Would you print exactly the lines that begin the listing and continue through the line holding "none; stroke: var(--suit-dark);"? No pictures, please.

#####

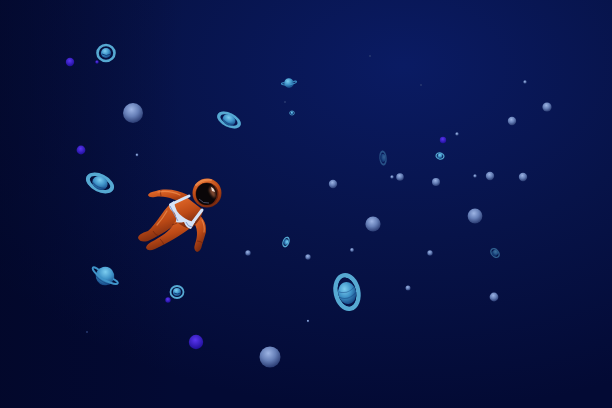
<!DOCTYPE html>
<html lang="en">
<head>
<meta charset="utf-8">
<title>Astronaut adrift among planets</title>
<style>
:root {
  --space-deep: #030a34;
  --space-mid: #071349;
  --space-glow: #0a1b63;
  --moon-light: #9db4e4;
  --moon-mid: #6780b8;
  --moon-dark: #27386f;
  --ice-light: #7ccdf0;
  --ice-mid: #3f93c8;
  --ice-dark: #12417f;
  --ring: #56a9d2;
  --violet-light: #5a35f0;
  --violet-dark: #20109a;
  --suit-light: #e56b2b;
  --suit-mid: #bd4a16;
  --suit-dark: #66210d;
  --strap: #d5e2f6;
  --strap-shade: #7f9bd0;
  --visor: #0a0608;
}
html, body { margin: 0; background: var(--space-deep); }
body { width: 612px; height: 408px; overflow: hidden; }
svg { display: block; }
.ring { fill: none; stroke: var(--ring); }
.strap { fill: none; stroke: var(--strap); stroke-width: 3; stroke-linecap: round; stroke-linejoin: round; }
.crease { fill: none; stroke: var(--suit-dark); stroke-width: 1; opacity: .6; }
.shine { fill: none; stroke: #f59a5c; stroke-linecap: round; opacity: .6; }
</style>
</head>
<body>
<svg width="612" height="408" viewBox="0 0 612 408" role="img" aria-label="Orange astronaut floating in deep blue space among small planets">
  <defs>
    <radialGradient id="space" cx=".66" cy=".16" r=".85">
      <stop offset="0" stop-color="var(--space-glow)"/>
      <stop offset=".5" stop-color="var(--space-mid)"/>
      <stop offset="1" stop-color="var(--space-deep)"/>
    </radialGradient>
    <linearGradient id="left-shade">
      <stop offset="0" stop-color="#020624" stop-opacity=".55"/>
      <stop offset=".3" stop-color="#020624" stop-opacity="0"/>
    </linearGradient>
    <radialGradient id="moon-fill" cx=".42" cy=".32" r=".7">
      <stop offset="0" stop-color="var(--moon-light)"/>
      <stop offset=".5" stop-color="var(--moon-mid)"/>
      <stop offset="1" stop-color="var(--moon-dark)"/>
    </radialGradient>
    <radialGradient id="ice-fill" cx=".4" cy=".3" r=".75">
      <stop offset="0" stop-color="var(--ice-light)"/>
      <stop offset=".5" stop-color="var(--ice-mid)"/>
      <stop offset="1" stop-color="var(--ice-dark)"/>
    </radialGradient>
    <radialGradient id="violet-fill" cx=".45" cy=".35" r=".65">
      <stop offset="0" stop-color="var(--violet-light)"/>
      <stop offset="1" stop-color="var(--violet-dark)"/>
    </radialGradient>
    <linearGradient id="suit-fill" x1=".3" y1="0" x2=".7" y2="1">
      <stop offset="0" stop-color="var(--suit-light)"/>
      <stop offset=".5" stop-color="var(--suit-mid)"/>
      <stop offset="1" stop-color="var(--suit-dark)"/>
    </linearGradient>
    <radialGradient id="helmet-fill" cx=".42" cy=".25" r=".8">
      <stop offset="0" stop-color="#f0803c"/>
      <stop offset=".6" stop-color="var(--suit-mid)"/>
      <stop offset="1" stop-color="var(--suit-dark)"/>
    </radialGradient>
    <filter id="soft" x="-50%" y="-50%" width="200%" height="200%"><feGaussianBlur stdDeviation="1.2"/></filter>
    <circle id="moon" r="10" fill="url(#moon-fill)"/>
    <circle id="violet" r="10" fill="url(#violet-fill)"/>
    <g id="ringed">
      <ellipse class="ring" rx="16.5" ry="11" stroke-width="5"/>
      <ellipse class="ring" rx="18.5" ry="13" stroke-width=".8" opacity=".5"/>
      <circle r="10" fill="url(#ice-fill)"/>
      <path d="M-9 4Q0 9 9 4" fill="none" stroke="var(--ice-dark)" stroke-width="1.5" opacity=".7"/>
    </g>
    <g id="saturn">
      <circle r="10" fill="url(#ice-fill)"/>
      <path d="M-9-2C-18-3-18 1-9 3Q0 5 9 3C18 1 18-3 9-2" fill="none" stroke="var(--ice-mid)" stroke-width="2.2"/>
      <path d="M-9 5Q0 8 9 5" fill="none" stroke="var(--ice-dark)" opacity=".7"/>
    </g>
  </defs>

  <g id="backdrop">
    <rect width="612" height="408" fill="url(#space)"/>
    <rect width="612" height="408" fill="url(#left-shade)"/>
  </g>

  <g id="moons">
    <g id="large-moons">
      <use href="#moon" transform="translate(133 113)"/>
      <use href="#moon" transform="translate(270 357)scale(1.05)"/>
      <use href="#moon" transform="translate(373 224)scale(.76)"/>
      <use href="#moon" transform="translate(475 216)scale(.74)"/>
    </g>
    <g id="small-moons">
      <use href="#moon" transform="translate(547 107)scale(.46)"/>
      <use href="#moon" transform="translate(512 121)scale(.42)"/>
      <use href="#moon" transform="translate(523 177)scale(.42)"/>
      <use href="#moon" transform="translate(490 176)scale(.42)"/>
      <use href="#moon" transform="translate(436 182)scale(.4)"/>
      <use href="#moon" transform="translate(400 177)scale(.38)"/>
      <use href="#moon" transform="translate(333 184)scale(.42)"/>
      <use href="#moon" transform="translate(494 297)scale(.44)"/>
      <use href="#moon" transform="translate(248 253)scale(.27)"/>
      <use href="#moon" transform="translate(308 257)scale(.27)"/>
      <use href="#moon" transform="translate(430 253)scale(.27)"/>
      <use href="#moon" transform="translate(408 288)scale(.25)"/>
    </g>
    <g id="specks">
      <use href="#moon" transform="translate(525 82)scale(.17)"/>
      <use href="#moon" transform="translate(457 134)scale(.17)"/>
      <use href="#moon" transform="translate(475 176)scale(.17)"/>
      <use href="#moon" transform="translate(392 177)scale(.17)"/>
      <use href="#moon" transform="translate(352 250)scale(.19)"/>
      <use href="#moon" transform="translate(137 155)scale(.14)"/>
      <use href="#moon" transform="translate(308 321)scale(.12)"/>
      <g fill="var(--moon-dark)">
        <circle cx="370" cy="56" r="1"/>
        <circle cx="421" cy="85" r="1"/>
        <circle cx="285" cy="102" r="1"/>
        <circle cx="87" cy="332" r="1"/>
      </g>
    </g>
  </g>

  <g id="violet-planets">
    <use href="#violet" transform="translate(70 62)scale(.42)"/>
    <use href="#violet" transform="translate(97 62)scale(.17)"/>
    <use href="#violet" transform="translate(81 150)scale(.44)"/>
    <use href="#violet" transform="translate(443 140)scale(.32)"/>
    <use href="#violet" transform="translate(168 300)scale(.27)"/>
    <use href="#violet" transform="translate(196 342)scale(.72)"/>
  </g>

  <g id="ringed-planets">
    <g transform="translate(106 53)">
      <ellipse class="ring" rx="8.5" ry="8" stroke-width="2.6"/>
      <circle r="5" fill="url(#ice-fill)"/>
      <path d="M-4 1Q0 4 5 1" fill="none" stroke="var(--ice-dark)"/>
    </g>
    <use href="#ringed" transform="translate(229 120)rotate(26)scale(.67 .52)"/>
    <use href="#ringed" transform="translate(100 183)rotate(26)scale(.79 .66)"/>
    <g transform="translate(177 292)">
      <ellipse class="ring" rx="6.5" ry="6" stroke-width="1.8"/>
      <circle r="4" fill="url(#ice-fill)"/>
      <path d="M-3 1Q0 3 4 1" fill="none" stroke="var(--ice-dark)"/>
    </g>
    <use href="#ringed" transform="translate(440 156)rotate(14)scale(.24 .27)"/>
    <use href="#ringed" transform="translate(286 242)rotate(110)scale(.29 .25)"/>
    <use href="#ringed" transform="translate(383 158)rotate(85)scale(.4 .27)" opacity=".4"/>
    <use href="#ringed" transform="translate(495 253)rotate(50)scale(.3)" opacity=".5"/>
    <use href="#ringed" transform="translate(292 113)scale(.14 .18)"/>
    <use href="#saturn" transform="translate(289 83)rotate(-8)scale(.48)"/>
    <use href="#saturn" transform="translate(105 276)rotate(32)scale(.93)"/>
    <g id="great-ringed" transform="translate(347 292)rotate(-12)">
      <ellipse class="ring" rx="11.2" ry="17" stroke-width="4.4"/>
      <ellipse rx="9" ry="14.5" fill="var(--space-mid)"/>
      <ellipse cy="1" rx="9" ry="11" fill="url(#ice-fill)"/>
      <path d="M-8 4Q0 9 9 2M-8-2Q0 3 9-4" fill="none" stroke="var(--ice-dark)" opacity=".45"/>
    </g>
  </g>

  <g id="astronaut">
    <g id="limbs" fill="url(#suit-fill)">
      <path id="raised-arm" d="M188 195C178 190 166 188 156 191Q149 192 148 195Q149 198 155 197C166 195 176 200 186 205Z"/>
      <path id="lowered-arm" d="M195 213C202 215 207 223 206 232Q204 239 202 245Q201 251 197 252Q193 250 195 244C198 236 198 228 193 221Z"/>
      <path id="upper-leg" d="M171 203C161 213 156 224 148 231Q138 234 138 238Q140 243 148 241C161 235 172 228 180 220Z"/>
      <path id="lower-leg" d="M176 220C171 230 165 234 155 240Q146 244 146 248Q148 252 155 249C169 242 180 236 189 229Q190 223 187 219Z"/>
    </g>
    <path id="torso" d="M185 196C177 199 170 206 169 213Q178 226 190 229C198 224 202 216 203 210Z" fill="url(#suit-fill)"/>
    <path class="crease" d="M153 231Q155 235 159 236M160 239Q163 242 164 245M161 190Q160 193 161 196M197 241Q200 241 203 243M172 225Q177 224 181 220"/>
    <path class="shine" d="M158 192Q170 190 180 195M157 225Q163 218 167 211M202 220Q205 226 204 232" stroke-width="1.2"/>
    <g id="briefs">
      <path d="M169 204L174 201Q175 212 183 217Q188 221 195 222L191 229Q186 228 184 222Q179 223 176 222Q177 216 174 212Q169 210 169 204Z" fill="var(--strap)"/>
      <path d="M170 206Q175 216 178 221M186 222Q188 227 192 227" fill="none" stroke="var(--strap-shade)"/>
    </g>
    <path class="strap" d="M174 203L189 196M193 222L202 210"/>
    <g id="helmet">
      <circle cx="207" cy="193" r="14.5" fill="url(#helmet-fill)"/>
      <path class="shine" d="M196 185Q202 179 211 180" stroke-width="2"/>
      <circle cx="207" cy="194" r="11.5" fill="var(--suit-dark)"/>
      <ellipse cx="206.5" cy="194" rx="10.5" ry="11" fill="var(--visor)"/>
      <path d="M211 186Q217 191 215 198Q211 196 209 190Z" fill="#a9613f" opacity=".75" filter="url(#soft)"/>
      <path d="M211 187Q214 188 215 192L212 191Z" fill="#f3ddd0"/>
      <path d="M199 199Q203 204 209 203" fill="none" stroke="#4a4c63"/>
    </g>
  </g>
</svg>
</body>
</html>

#####

■ Your solution:
<!DOCTYPE html>
<html lang="en">
<head>
<meta charset="utf-8">
<title>Astronaut adrift among planets</title>
<style>
:root {
  --space-deep: #030a34;
  --space-mid: #071349;
  --space-glow: #0a1b63;
  --moon-light: #9db4e4;
  --moon-mid: #6780b8;
  --moon-dark: #27386f;
  --ice-light: #7ccdf0;
  --ice-mid: #3f93c8;
  --ice-dark: #12417f;
  --ring: #56a9d2;
  --violet-light: #5a35f0;
  --violet-dark: #20109a;
  --suit-light: #e56b2b;
  --suit-mid: #bd4a16;
  --suit-dark: #66210d;
  --strap: #d5e2f6;
  --strap-shade: #7f9bd0;
  --visor: #0a0608;
}
html, body { margin: 0; background: var(--space-deep); }
body { width: 612px; height: 408px; overflow: hidden; }
svg { display: block; }
.ring { fill: none; stroke: var(--ring); }
.strap { fill: none; stroke: var(--strap); stroke-width: 3; stroke-linecap: round; stroke-linejoin: round; }
.crease { fill: none; stroke: var(--suit-dark); stroke-width: 1; opacity: .6; }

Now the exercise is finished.